How should this patient’s acute stroke be managed at this time?
Pathophysiology/Epidemiology: Stroke is the fourth most common cause of death in the United States and the main cause of disability, resulting in substantial healthcare expenditures.1 Ischemic stroke accounts for about 85% of all stroke cases and has several subtypes. The most common causes of ischemic stroke are small vessel thrombosis, large vessel thromboembolism, and cardioembolism. Both small vessel thrombosis and large vessel thromboembolism often are related to typical atherosclerotic risk factors, and cardioembolism is most often related to atrial fibrillation/flutter.
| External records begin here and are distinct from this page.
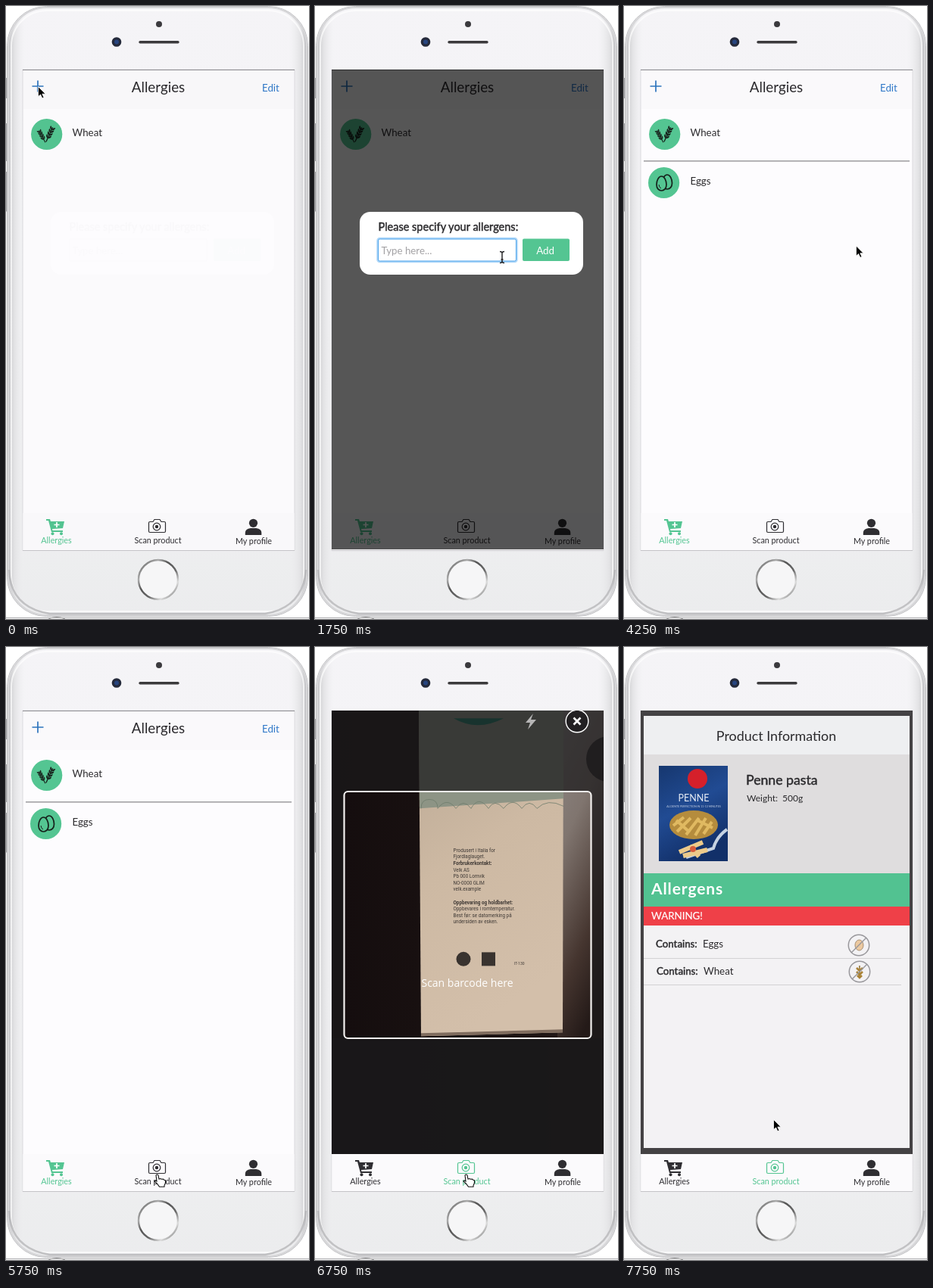
Animation, 400 px wide and 810 px high, one loop 8000 ms. Source, as an HTML page:

```html
<!DOCTYPE html>
<html lang="en">
<head>
<meta charset="utf-8">
<title>Allergy app</title>
<style>
  html, body { margin: 0; width: 100%; height: 100%; overflow: hidden; background: #fff; }
  svg { display: block; width: 400px; height: 810px; font: 13.3px Lato, sans-serif; fill: #2b2a2d; }
  .mid { text-anchor: middle; }
  .heavy { stroke: currentColor; stroke-width: .45; color: #2b2a2d; }
  .line { fill: none; stroke: #1d1d1f; }
  .tab { font-size: 10.8px; text-anchor: middle; color: #2f2e32; fill: currentColor; }
  .on { color: #54c592; }
  .print { font: 6.3px Roboto, sans-serif; fill: #3f3935; }
  .print .b { font-weight: bold; }
</style>
</head>
<body>
<svg viewBox="0 0 400 810">
  <defs>
    <linearGradient id="body" x2="0" y2="1">
      <stop stop-color="#f5f4f7"/><stop offset=".5" stop-color="#f3f3f5"/><stop offset="1" stop-color="#e8e9ea"/>
    </linearGradient>
    <linearGradient id="sides">
      <stop stop-color="#c4c4c7"/><stop offset=".02" stop-color="#e2e2e4"/><stop offset=".055" stop-color="#f4f4f6" stop-opacity=".3"/>
      <stop offset=".94" stop-color="#f4f4f6" stop-opacity=".3"/><stop offset=".98" stop-color="#e2e2e4"/><stop offset="1" stop-color="#bfbfc2"/>
    </linearGradient>
    <linearGradient id="ring" x2="1" y2="1">
      <stop stop-color="#555"/><stop offset=".25" stop-color="#aaa"/><stop offset=".4" stop-color="#555"/>
      <stop offset=".6" stop-color="#666"/><stop offset=".78" stop-color="#ddd"/><stop offset="1" stop-color="#555"/>
    </linearGradient>
    <linearGradient id="table">
      <stop stop-color="#140d0e"/><stop offset=".75" stop-color="#1d1413"/><stop offset="1" stop-color="#2a1f1e"/>
    </linearGradient>
    <linearGradient id="shine" x1=".2" x2=".5" y2="1">
      <stop stop-color="#8d8785"/><stop offset=".35" stop-color="#80756f"/><stop offset=".75" stop-color="#45352f"/><stop offset="1" stop-color="#241a18"/>
    </linearGradient>
    <linearGradient id="carton" x2=".3" y2="1">
      <stop stop-color="#b9a793"/><stop offset=".5" stop-color="#cdb9a3"/><stop offset="1" stop-color="#d3bfaa"/>
    </linearGradient>
    <linearGradient id="pack" x2=".4" y2="1">
      <stop stop-color="#16376f"/><stop offset=".5" stop-color="#214b93"/><stop offset="1" stop-color="#123069"/>
    </linearGradient>
    <clipPath id="screen"><path d="M22 84h359v586H22z"/></clipPath>
    <g id="ear">
      <path d="M0 11V-10" stroke="#17201b" stroke-width="1.3"/>
      <path id="grains" fill="#17201b"/>
    </g>
  </defs>

  <!-- Phone -->
  <path d="M0 95h3v27H0zM0 155h3v50H0zM0 220h3v50H0z" fill="#d4d4d6"/>
  <path d="M.5 95v27M.5 155v50M.5 219v52M0 271h3" class="line" style="stroke:#a5a5a8"/>
  <path d="M0 808.5h400" stroke="#a9a9ac"/>
  <rect x="1.5" y=".5" width="397" height="806" rx="52" fill="url(#body)" stroke="#bebec1"/>
  <rect x="3" y="2" width="394" height="803" rx="51" fill="url(#sides)" stroke="#d6d6d8" stroke-width="2"/>
  <rect x="7" y="6" width="386" height="794" rx="47" fill="none" stroke="#fff" stroke-width="2" opacity=".7"/>
  <path d="M4 745q2 50 54 58h284q50-8 54-58" fill="none" stroke="#b4b4b7" stroke-width="2.5" opacity=".8"/>
  <path d="M56 810q11-5 22 0" class="line" style="stroke:#999"/>
  <circle cx="202" cy="24" r="4" fill="#3b3a3e"/>
  <circle cx="146" cy="47.5" r="6.3" fill="#252a3b"/>
  <circle cx="146" cy="47.5" r="3" fill="#28457f"/>
  <path d="M177 47.7h50" stroke="#3b3a3c" stroke-width="3.4" stroke-linecap="round"/>
  <circle cx="201" cy="758" r="26" fill="#f6f6f7" stroke="url(#ring)" stroke-width="2.4"/>
  <path d="M22 84h359v635.5H22z" fill="#fdfcfe" stroke="#d9d8dc"/>
  <path d="M22 84.5h359" stroke="#8f8e92"/>
  <path d="M22 719.5h359" stroke="#c4c3c7"/>

  <!-- Allergy list -->
  <g id="list">
    <path d="M23 85h357v51H23z" fill="#faf9fb"/>
    <path d="M34.5 106h15M42 98.500v15" stroke="#2c74bd" stroke-width="1.7"/>
    <text class="mid" x="201" y="113.500" font-size="18.8">Allergies</text>
    <text x="338" y="112.500" fill="#2f78c8">Edit</text>
    <circle cx="53.700" cy="169.500" r="20.600" fill="#54c592"/>
    <use href="#ear" transform="translate(47.500 172) rotate(-28) scale(.85)"/>
    <use href="#ear" transform="translate(57.500 169.500) rotate(25)"/>
    <text x="87.500" y="172">Wheat</text>
    <g id="eggs">
      <path d="M26 204.800h351" stroke="#89888b" stroke-width="1.2"/>
      <circle cx="52.600" cy="233.500" r="20.600" fill="#54c592"/>
      <g fill="#54c592" stroke="#16211b" stroke-width="1.7">
        <path id="egg" d="M57 223c4 0 6.500 6 6.500 11s-3 8-6.500 8-6.500-3-6.500-8 2.500-11 6.500-11z"/>
        <use href="#egg" x="-7.500" y="2"/>
      </g>
      <path d="M46 236q.5 4 3 5" class="line"/>
      <text x="87.500" y="236">Eggs</text>
    </g>
  </g>

  <path id="dark" d="M22 84h359v586H22z" fill="#444244"/>

  <!-- Scanner -->
  <g id="scanner" clip-path="url(#screen)">
    <path d="M22 84h359v586H22z" fill="url(#table)"/>
    <path d="M320 84h61v433h-61z" fill="url(#shine)"/>
    <g id="parcel">
      <path d="M137 70h191l-1 429-187 5z" fill="url(#carton)"/>
      <path d="M137 70h191v120l-190 13z" fill="#8d9485"/>
      <path d="M140 203q0-12 11-12t11 12q12-16 24 0 10-14 20 0 10-18 23 0 8-14 20 0 12-16 24 0 10-14 20 0 14-14 35-3" fill="none" stroke="#6f7d6d" stroke-width=".8"/>
      <path d="M183 84q31 18 66 0z" fill="#147b63"/>
      <path d="M140 500l187-5v4l-187 5z" fill="#7f6c5e"/>
      <g id="print" class="print"></g>
      <circle cx="196" cy="402" r="9.500" fill="#39332f"/>
      <path d="M220 393h18v18h-18z" fill="#39332f"/>
      <text x="263" y="410" class="print" style="font-size:5px">IT-130</text>
    </g>
    <path d="M22 84h359v586H22zM43 191h317q4 0 4 4v317q0 4-4 4H43q-4 0-4-4V195q0-4 4-4z" fill="#1b191b" fill-opacity=".73" fill-rule="evenodd"/>
    <path d="M22 517h359v153H22z" fill="#1a1819" opacity=".8"/>
    <circle cx="388" cy="148" r="30" fill="#171617" opacity=".7"/>
    <rect x="38.500" y="191" width="326" height="326" rx="5" fill="none" stroke="#f3f1ef" stroke-width="2.200"/>
    <text class="mid" x="201" y="449" fill="#fff" style="font:14px 'Open Sans',sans-serif">Scan barcode here</text>
    <path d="M288 88l-10 12h6l-3 9 11-13h-7z" fill="#b6b5b5"/>
    <circle cx="346" cy="98" r="14.800" fill="#222022" stroke="#fff" stroke-width="1.400"/>
    <path d="M341.500 93.500l9 9m0-9l-9 9" stroke="#fff" stroke-width="2.600"/>
  </g>

  <!-- Product page -->
  <g id="product">
    <path d="M26 91h351v571H26z" fill="#f3f2f4"/>
    <path d="M26 91h351v51H26z" fill="#eeeff1"/>
    <path d="M26 142h351v157H26z" fill="#dfddde"/>
    <path d="M26 299h351v44H26z" fill="#52c291"/>
    <path d="M26 343h351v25H26z" fill="#ef4048"/>
    <text class="mid" x="201" y="123.500" font-size="17.900">Product Information</text>
    <path d="M46 157h91v126H46z" fill="url(#pack)"/>
    <circle cx="97" cy="174" r="13" fill="#d5202b"/>
    <text class="mid" x="92" y="204" fill="#e8edf5" font-size="12.500">PENNE</text>
    <text class="mid" x="92" y="212" fill="#c5d0e4" font-size="3.600">AL DENTE PERFECTION IN 11-13 MINUTES</text>
    <ellipse cx="92" cy="235" rx="32" ry="19" fill="#b58c3d"/>
    <path d="M65 236l14-11M70 244l18-18M82 248l17-22M94 249l14-23M105 247l11-16M69 229l18 16M97 229l20 10" stroke="#e0b961" stroke-width="4"/>
    <path d="M136 241q-14 10-18 25l-36 12" fill="none" stroke="#c5d2e2" stroke-width="4"/>
    <path d="M73 271l31-13M78 276l32-8M86 263l13 14" stroke="#edca8a" stroke-width="6"/>
    <circle cx="91" cy="267" r="4" fill="#d75b3d"/>
    <text class="heavy" x="161" y="182" font-size="17.700">Penne pasta</text>
    <text x="162" y="204" font-size="12">Weight:</text><text x="209" y="204" font-size="12">500g</text>
    <text x="36" y="327" fill="#fff" font-size="21" font-weight="bold" letter-spacing=".9">Allergens</text>
    <text x="36" y="360" fill="#fff" class="heavy" style="color:#fff;stroke-width:.2">WARNING!</text>
    <text class="heavy" x="42" y="397">Contains:</text><text x="104" y="397">Eggs</text>
    <text class="heavy" x="43" y="432.500">Contains:</text><text x="105" y="432.500">Wheat</text>
    <path d="M26 411.500h340M26 446.500h340" stroke="#d3d2d4"/>
    <ellipse cx="310.500" cy="394" rx="5.500" ry="7" fill="#ecc9a0" stroke="#a58d72"/>
    <path d="M311 438v-17" stroke="#8c6d2f" stroke-width="1.500"/>
    <path d="M307 424l4 4 4-4M307 429l4 4 4-4M308 434l3 3 3-3" fill="none" stroke="#a98235" stroke-width="2.600"/>
    <g fill="none" stroke="#98979b" stroke-width="1.500">
      <circle cx="310" cy="394" r="13.700"/><path d="M300 404l20-20"/>
      <circle cx="311" cy="429" r="13.700"/><path d="M301 439l20-20"/>
    </g>
  </g>

  <!-- Tab bar -->
  <path d="M22.500 670h358v49h-358z" fill="#fbfafc"/>
  <g class="tab" id="tabList">
    <path d="M53 678h5l1 3h18l-2 9-14 1 .5 2H75v2H60l-4-15h-3z"/>
    <circle cx="61.500" cy="697.300" r="2"/><circle cx="73" cy="697.300" r="2"/>
    <path d="M67 682v7M63.500 685.500h7" stroke="#fff" stroke-width="1.700"/>
    <text x="66.500" y="710">Allergies</text>
  </g>
  <g class="tab" id="tabScan">
    <g fill="none" stroke="currentColor" stroke-width="1.200">
      <path d="M190 681.500h4l2-3h7l2 3h4q1.500 0 1.500 1.500v11q0 1.500-1.500 1.500h-19q-1.500 0-1.500-1.500v-11q0-1.500 1.500-1.500z"/>
      <circle cx="199" cy="688" r="4.800"/>
    </g>
    <circle cx="199" cy="688" r="2.200"/>
    <text x="200.500" y="709.500">Scan product</text>
  </g>
  <g class="tab">
    <circle cx="326.500" cy="683.300" r="5.600"/>
    <path d="M315.800 699v-3q0-5 7-6h7.500q7 1 7 6v3z"/>
    <text x="327" y="710.500">My profile</text>
  </g>

  <!-- Dialog -->
  <g id="dialog">
    <path d="M22 84h359v634H22z" opacity=".66" fill="#000"/>
    <rect x="59" y="272" width="295" height="83" rx="14" fill="#fff"/>
    <text class="heavy" x="83.500" y="297" font-size="14.500">Please specify your allergens:</text>
    <rect id="glow" x="82.500" y="307" width="184" height="31" rx="3" fill="none" stroke="#9bcdf7" stroke-width="2.500" opacity=".8"/>
    <rect id="field" x="83.500" y="308" width="182" height="29" rx="2" fill="#fff"/>
    <text id="entry" x="87.500" y="327.500"></text>
    <path id="caret" d="M88.500 315v15" stroke="#222"/>
    <rect id="add" x="274" y="307.500" width="62" height="29.500" rx="2"/>
    <text class="mid" x="304" y="327.500" fill="#fff">Add</text>
  </g>

  <!-- Pointers, each with its hot spot at 0,0 -->
  <g id="pointer">
    <path id="arrow" d="M0 0v13.200l3.100-2.700 2.200 4.800 2.200-.9-2.200-4.700h4.300z" fill="#000" stroke="#fff" stroke-width=".8"/>
    <path id="beam" d="M-3-7.500q3 0 3 2 0-2 3-2M0-5.500v11M-3 7.500q3 0 3-2 0 2 3 2M-1.500 3h3" class="line" stroke-width="1.400"/>
    <path id="hand" d="M-1 1q1.500-2 3 0l1 5 2-.5 1.500.8 2-.3 1.300 1.200 1.500.3q1 4-1.300 7v1.800H3.500Q1 12-3 9q0-2 3 0z" fill="#fff" stroke="#111" stroke-width="1.100"/>
  </g>
</svg>

<script>
const LOOP = 8000, STEP = 250;
const $ = id => document.getElementById(id);
const show = (id, on) => $(id).style.display = on ? "" : "none";
const ramp = (t, from, to) => Math.min(1, Math.max(0, (t - from) / (to - from)));
const ease = p => p * p * (3 - 2 * p);

// Pointer stops: time, x, y
const route = [
  [0, 42.5, 106.5], [750, 42.5, 106.5], [1500, 247, 332], [3250, 247, 332], [3750, 306.5, 317],
  [4500, 306.5, 317], [5500, 199, 697], [7500, 199, 697], [7750, 197.5, 624.5], [LOOP, 197.5, 624.5]
];

let grains = "";
for (let y = -9; y < 7; y += 4)
  for (const side of [-1, 1]) grains += `M0 ${y + 3}q${side * 4}-1 ${side * 3.4}-5q${-side * 3} 1 ${-side * 3.4} 5z`;
$("grains").setAttribute("d", grains);

const label = ["Produsert i Italia for", "Fjordlaglauget.", "*Forbrukerkontakt:", "Velk AS", "Pb 000 Lomvik",
  "NO-0000 GLIM", "velk.example", "", "*Oppbevaring og holdbarhet:", "Oppbevares i romtemperatur.",
  "Best før: se datomerking på", "undersiden av esken."];
$("print").innerHTML = label.map((s, i) =>
  `<text x="182.5" y="${260.5 + i * 8.6}" class="${s[0] === "*" ? "b" : ""}">${s.replace("*", "")}</text>`).join("");

function movePointer(t) {
  const i = route.findIndex(stop => stop[0] > t);
  const [t0, x0, y0] = route[i - 1], [t1, x1, y1] = route[i];
  const p = ease(ramp(t, t0, t1));
  const x = x0 + (x1 - x0) * p, y = y0 + (y1 - y0) * p;
  const open = t > 250 && t < 4000;
  const overField = open && x > 83 && x < 266 && y > 307 && y < 338;
  const overButton = open && x > 273 && x < 336 && y > 307 && y < 338;
  show("beam", overField);
  show("hand", overButton || y > 669);
  show("arrow", !overField && !overButton && y <= 669);
  $("pointer").setAttribute("transform", `translate(${x} ${y})`);
  $("add").setAttribute("fill", overButton ? "#49b886" : "#54c592");
}

function draw(t) {
  const opacity = t < 2000 ? ramp(t, -4, 300) : 1 - ramp(t, 3850, 4150);
  $("dialog").setAttribute("opacity", opacity);

  const focused = t >= 1500;
  const typed = "Eggs".slice(0, Math.max(0, Math.floor((t - 1750) / 250)));
  const entry = $("entry");
  entry.textContent = typed || "Type here...";
  entry.setAttribute("fill", typed ? "#444" : "#a2a1a4");
  $("field").setAttribute("stroke", focused ? "#4ba3ec" : "#b3b2b5");
  show("glow", focused);
  show("caret", focused && Math.floor(t / 500) % 2 === 0);
  const width = typed ? entry.getComputedTextLength() : 0;
  $("caret").setAttribute("transform", `translate(${width} 0)`);

  show("eggs", t >= 4000);
  show("list", t < 6000);
  show("dark", t >= 6000);
  show("scanner", t >= 6500 && t < 7500);
  show("product", t >= 7750);
  $("parcel").setAttribute("transform", `translate(0 ${14 * (1 - ease(ramp(t, 6500, 7250)))})`);
  $("tabList").classList.toggle("on", t < 6500);
  $("tabScan").classList.toggle("on", t >= 6500);
  movePointer(t);
}

function tick() {
  const t = performance.now() % LOOP;
  draw(Math.floor(t / STEP) * STEP);
  requestAnimationFrame(tick);
}
tick();
</script>
</body>
</html>
```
Minimizing death and disability from stroke is dependent on prevention measures, as well as early response to the onset of symptoms. The typical patient loses 1.9 million neurons for every minute a stroke is untreated—hence the popular adage “Time is Brain.”2 Although the appropriate management and time window of stroke treatment have been somewhat controversial, the acuity of treatment is now undisputed. Intravenous thrombolysis with tPA, also known as alteplase, has been an FDA-approved treatment for stroke since 1996, yet, as of 2006, only 2.4% of patients hospitalized for ischemic stroke were treated with IV tPA.3
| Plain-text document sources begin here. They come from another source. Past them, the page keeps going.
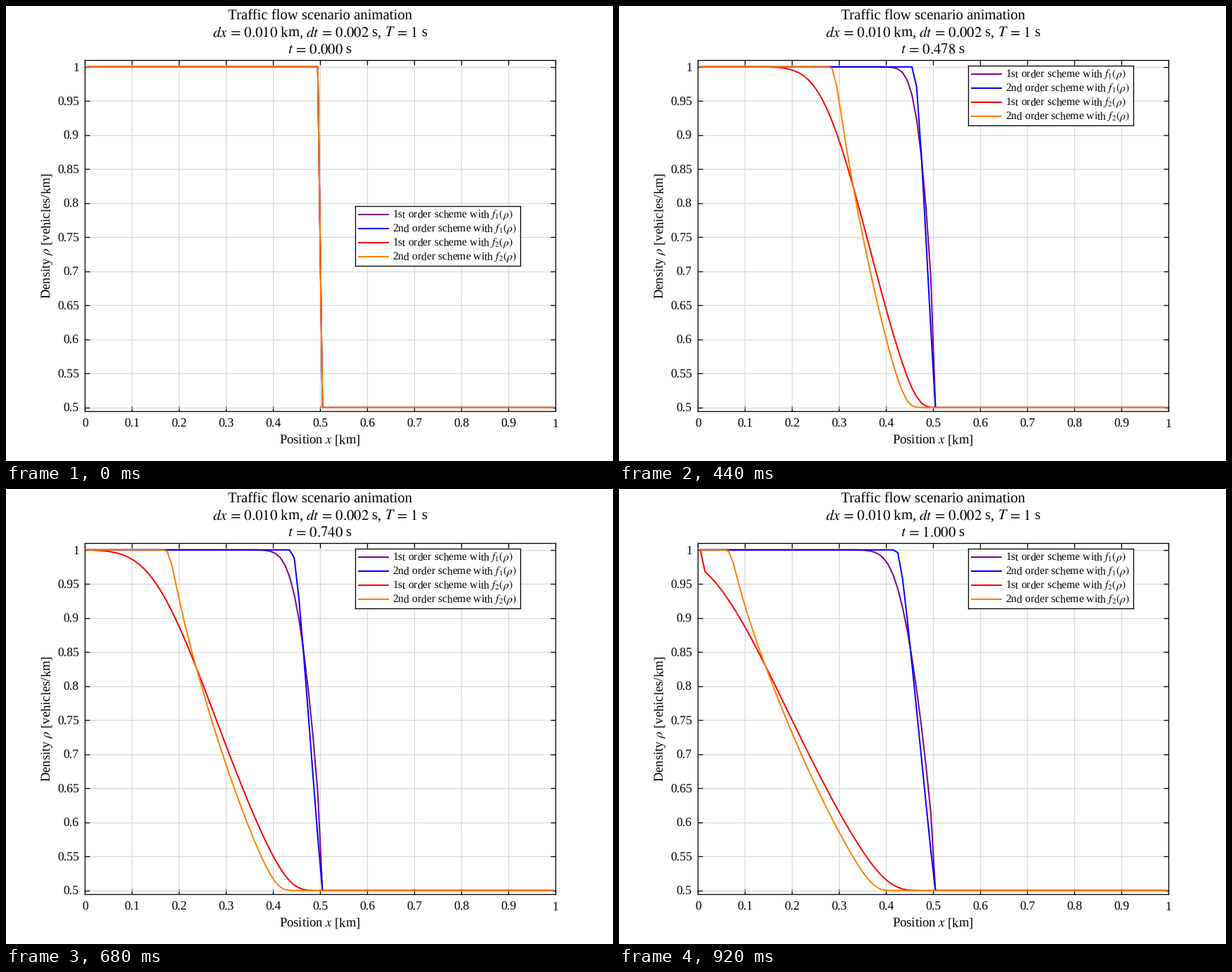
Recreate the animation shown at these times as a matplotlib script. Size 864 by 648 pixels, loop 0.96 s.

```python
import numpy as np
import matplotlib as mpl
import matplotlib.pyplot as plt
from matplotlib.animation import FuncAnimation

mpl.rcParams.update({
    "font.family": "Liberation Serif",
    "mathtext.fontset": "stix",
    "text.hinting": "none",
})

W, H, DPI = 864, 648, 72
FRAMES, INTERVAL = 24, 40
DX, DT, STEPS = 0.01, 0.002, 500
TITLE, LABEL, TICK, KEY = 20.7, 18.6, 17.8, 15.65


# --- traffic model: all waves travel left, so fluxes are taken from the right
def flux_1(rho):
    return rho * (1 - rho) / 15


def flux_2(rho):
    return -rho * np.log10(rho)


def limited_slope(rho):
    """Monotonized central slope in each cell."""
    d = np.diff(rho)
    a, b = d[:-1], d[1:]
    size = np.minimum(2 * np.minimum(abs(a), abs(b)), abs(a + b) / 2)
    slope = np.zeros_like(rho)
    slope[1:-1] = np.where(a * b > 0, np.sign(a) * size, 0)
    return slope


def solve(flux, order):
    """Explicit Euler in time; the end cells keep their density."""
    rho = np.where(x < 0.5, 1.0, 0.5)
    history = [rho]
    for _ in range(STEPS):
        left_face = rho if order == 1 else rho - limited_slope(rho) / 2
        g = flux(left_face)
        rho = rho.copy()
        rho[1:-1] += DT / DX * (g[1:-1] - g[2:])
        history.append(rho)
    return history


x = (np.arange(100) + 0.5) * DX
schemes = [
    (flux_1, 1, "#800080", r"1st order scheme with $f_1(\rho)$"),
    (flux_1, 2, "#0000ff", r"2nd order scheme with $f_1(\rho)$"),
    (flux_2, 1, "#ff0000", r"1st order scheme with $f_2(\rho)$"),
    (flux_2, 2, "#ff8000", r"2nd order scheme with $f_2(\rho)$"),
]


# --- layout in pixels, measured from the top left
def box(left, top, width, height):
    return [left / W, 1 - (top + height) / H, width / W, height / H]


def pixel_axes(left, top, width, height):
    axes = fig.add_axes(box(left, top, width, height))
    axes.set(xlim=(0, width), ylim=(height, 0), xticks=[], yticks=[])
    return axes


fig = plt.figure(figsize=(W / DPI, H / DPI), dpi=DPI, facecolor="white")

ax = fig.add_axes(box(112.3, 77, 669.6, 499.7))
ax.set(xlim=(0, 1), ylim=(0.495, 1.01))
ax.set_xticks(np.linspace(0, 1, 11))
ax.set_yticks(np.linspace(0.5, 1, 11))
ax.set_axisbelow(True)
ax.grid(color="#d9d9d9", linewidth=1.3)
ax.tick_params(direction="in", length=6.7, width=1.3, top=True, right=True,
               labelbottom=False, labelleft=False)
for spine in ax.spines.values():
    spine.set_linewidth(1.3)

page = pixel_axes(0, 0, W, H)
page.axis("off")


def write(px, py, text, size, ha="center", **kw):
    return page.text(px, py, text, fontsize=size, ha=ha, va="baseline", **kw)


for i in range(11):
    write(112.3 + 66.96 * i, 599.6, f"{i / 10:g}", TICK)
    write(104, 577.9 - 48.51 * i, f"{0.5 + i / 20:g}", TICK, ha="right")

write(447, 18.7, "Traffic flow scenario animation", TITLE)
write(447, 43.3, r"$dx\,=\,0.010$ km, $dt\,=\,0.002$ s, $T\,=\,1$ s", TITLE)
clock = write(447, 68, "", TITLE)
write(447, 623, "Position $x$ [km]", LABEL)
write(63.8, 327, r"Density $\rho$ [vehicles/km]", LABEL,
      rotation=90, rotation_mode="anchor")

KEY_W, KEY_H = 234.9, 84.5
key = pixel_axes(497, 85, KEY_W, KEY_H)
for spine in key.spines.values():
    spine.set_linewidth(1.3)

curves = []
for row, (flux, order, color, name) in enumerate(schemes):
    line, = ax.plot([], [], color=color, linewidth=2)
    curves.append((line, solve(flux, order)))
    mid = 12 + 19.85 * row
    key.plot([5, 47], [mid, mid], color=color, linewidth=2)
    key.text(52.5, mid + 5, name, fontsize=KEY, va="baseline")


def update(frame):
    step = round(STEPS * frame / (FRAMES - 1))
    for line, history in curves:
        line.set_data(x, history[step])
    clock.set_text(rf"$t\,=\,{step * DT:.3f}$ s")
    key.set_position(box(497, 85 if frame else 285, KEY_W, KEY_H))
    return []


anim = FuncAnimation(fig, update, frames=FRAMES, init_func=lambda: update(0),
                     interval=INTERVAL, repeat=True, repeat_delay=0, blit=False)
plt.show()
```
The etiology of stroke, in most cases, does not change management in the hyperacute period, when thrombolysis is appropriate regardless of etiology.
Timely evaluation: Although recognition of stroke symptoms by the public and pre-hospital management is a barrier in the treatment of acute stroke, this article will focus on appropriate ED and in-hospital treatment of stroke. Given the urgent need for management of acute ischemic stroke, it is critical that hospitals have an efficient process for identifying possible strokes and beginning treatment early. In order to accomplish these objectives, the National Institute of Neurological Disorders and Stroke (NINDS) has established goals for time frames of evaluation and management of patients with stroke in the ED (see Table 1).4
The role of the hospitalist: Hospitalists can play critical roles both as part of a primary stroke team and in identifying missed strokes. Some acute stroke teams have included hospitalists due to their ability to help with medical management, identify mimics, and assess medical contraindications to thrombolytic therapy. In addition, hospitalists may be the first to recognize a stroke in the ED when evaluating a patient with symptoms confused with a medical condition, or when a stroke occurs in an inpatient. In both of these situations, as first responders, hospitalists have knowledge of stroke evaluation and treatment that is crucial in beginning the evaluation and triggering a stroke alert.
Diagnostic tools: The initial evaluation of a patient with a possible stroke includes a brief but thorough history of current symptoms, as well as past medical and medication histories. The most critical piece of information to obtain from patients, family members, or bystanders is the time of symptom onset, or the time the patient was last known normal, so that the options for treatment can be evaluated early.